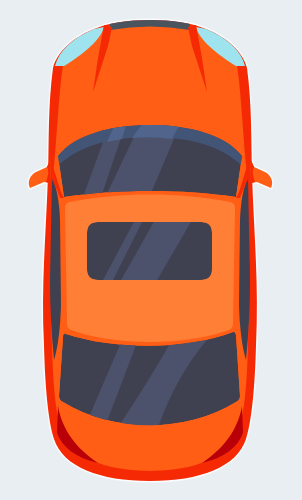
<!DOCTYPE html>
<html lang="en">
<head>
<meta charset="utf-8">
<title>Orange car, top view</title>
<style>
:root {
  --ground: #e9eef2;
  --edge: #f9fbfc;
  --body: #ff5e14;
  --roof: #ff7f36;
  --trim: #f52a05;
  --tail: #b90009;
  --glass: #3f4050;
  --shine: #4d526c;
  --tint: #435577;
  --tint-shine: #50648c;
  --grille: #4a545f;
  --lamp: #9fe3ee;
}
html, body { margin: 0; background: var(--ground); overflow: hidden; }
svg { display: block; width: 302px; height: 500px; }
.edge { fill: var(--edge); stroke: var(--edge); stroke-width: 3; stroke-linejoin: round; }
.body { fill: var(--body); }
.roof { fill: var(--roof); }
.trim { fill: var(--trim); }
.tail { fill: var(--tail); }
.glass { fill: var(--glass); }
.shine { fill: var(--shine); }
.tint { fill: var(--tint); }
.tint-shine { fill: var(--tint-shine); }
.grille { fill: var(--grille); }
.lamp { fill: var(--lamp); }
</style>
</head>
<body>
<svg viewBox="0 0 302 500" role="img" aria-label="Orange car seen from above">
  <defs>
    <path id="shell" d="M150 20C128 20 108 23 94 29C72 38 57 52 53 68C48 105 49 140 48 175C46 235 41 285 44 345C45 385 48 420 54 439C63 467 100 481 150 481C200 481 237 467 246 439C252 420 255 385 256 345C259 285 254 235 252 175C251 140 252 105 247 68C243 52 228 38 206 29C192 23 172 20 150 20Z"/>
    <path id="mirror" d="M51 158L50 183L44 182L30 188C27 182 30 175 36 172L47 167Z"/>
    <path id="windshield" d="M58 156C74 135 110 125 150 125C190 125 226 135 242 156L236 197C182 189 118 189 64 197Z"/>
    <path id="sunroof" d="M98 222H201Q212 222 212 233V269Q212 280 201 280H98Q87 280 87 269V233Q87 222 98 222Z"/>
    <path id="rear-window" d="M66 334C115 350 186 350 233 332Q235 331 236 335L240 396Q240 400 236 402C185 433 114 433 63 402Q59 400 59 396L63 337Q63 333 66 334Z"/>
    <clipPath id="in-shell"><use href="#shell"/></clipPath>
    <clipPath id="in-windshield"><use href="#windshield"/></clipPath>
    <clipPath id="in-sunroof"><use href="#sunroof"/></clipPath>
    <clipPath id="in-rear"><use href="#rear-window"/></clipPath>
    <g id="side">
      <path class="lamp" d="M55 66C59 50 73 38 94 29L104 27C101 40 82 55 64 66Z"/>
      <path class="trim" d="M104 25L112 27L108 46L93 92L98 58Z"/>
      <path class="glass" d="M52 178Q59 192 60 220L61 305Q60 340 54 360Q50 320 50 280Z"/>
      <path class="trim" d="M51 160L61 192L64 198L60 198Q54 182 50 176Z"/>
      <path class="tail" d="M58 406C62 430 77 449 98 463C76 458 62 447 57 433Z"/>
    </g>
  </defs>

  <rect width="302" height="500" fill="var(--ground)"/>

  <g id="outline">
    <use href="#shell" class="edge"/>
    <use href="#mirror" class="edge"/>
    <use href="#mirror" class="edge" transform="matrix(-1 0 0 1 301 0)"/>
  </g>

  <g id="bodywork">
    <use href="#shell" class="trim"/>
    <path class="body" d="M150 22C128 22 112 24 100 29C86 48 75 58 63 65C58 100 57 140 53 175C52 225 50 290 52 345C53 380 55 408 60 425C68 450 90 470 150 471C210 470 232 450 240 425C245 408 247 380 248 345C250 290 248 225 247 175C243 140 242 100 237 65C225 58 214 48 200 29C188 24 172 22 150 22Z"/>
    <g clip-path="url(#in-shell)">
      <path class="grille" d="M110 18H190V30Q150 23 110 30Z"/>
    </g>
    <use href="#side"/>
    <use href="#side" transform="matrix(-1 0 0 1 300 0)"/>
    <use href="#mirror" class="body"/>
    <use href="#mirror" class="body" transform="matrix(-1 0 0 1 301 0)"/>
    <path class="trim" d="M51 158L50 183L46 182Q50 171 47 167Z"/>
    <path class="trim" d="M250 158L251 183L255 182Q251 171 254 167Z"/>
  </g>

  <g id="front-glass" clip-path="url(#in-windshield)">
    <use href="#windshield" class="glass"/>
    <path class="shine" d="M111 120H127L100 200H82ZM142 120H182L148 200H104Z"/>
    <path class="tint" d="M50 120H250V172L240 164C220 146 190 137 150 137C110 137 80 146 60 164L50 172Z"/>
    <path class="tint-shine" d="M116 122H127L122 139L107 142ZM145 120H182L172 139Q152 136 132 138Z"/>
  </g>

  <g id="roof-panel">
    <path class="roof" d="M70 202C120 192 180 192 230 202Q235 203 235 208L233 324Q233 328 229 330C185 346 115 346 71 330Q67 328 67 324L65 208Q65 203 70 202Z"/>
    <g clip-path="url(#in-sunroof)">
      <use href="#sunroof" class="glass"/>
      <path class="shine" d="M135 220H143L112 282H102ZM155 220H192L156 282H120Z"/>
    </g>
  </g>

  <g id="rear-glass" clip-path="url(#in-rear)">
    <use href="#rear-window" class="glass"/>
    <path class="shine" d="M122 340H138L106 424H86ZM172 340H207Q176 376 157 430H116Q146 386 172 340Z"/>
  </g>
</svg>
</body>
</html>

## What is expected
Take the lines above from the top of the records through the one with "0; background: var(--ground);" and repeat them exactly, without any pictures.

## Your response
<!DOCTYPE html>
<html lang="en">
<head>
<meta charset="utf-8">
<title>Orange car, top view</title>
<style>
:root {
  --ground: #e9eef2;
  --edge: #f9fbfc;
  --body: #ff5e14;
  --roof: #ff7f36;
  --trim: #f52a05;
  --tail: #b90009;
  --glass: #3f4050;
  --shine: #4d526c;
  --tint: #435577;
  --tint-shine: #50648c;
  --grille: #4a545f;
  --lamp: #9fe3ee;
}
html, body { margin: 0; background: var(--ground); overflow: hidden; }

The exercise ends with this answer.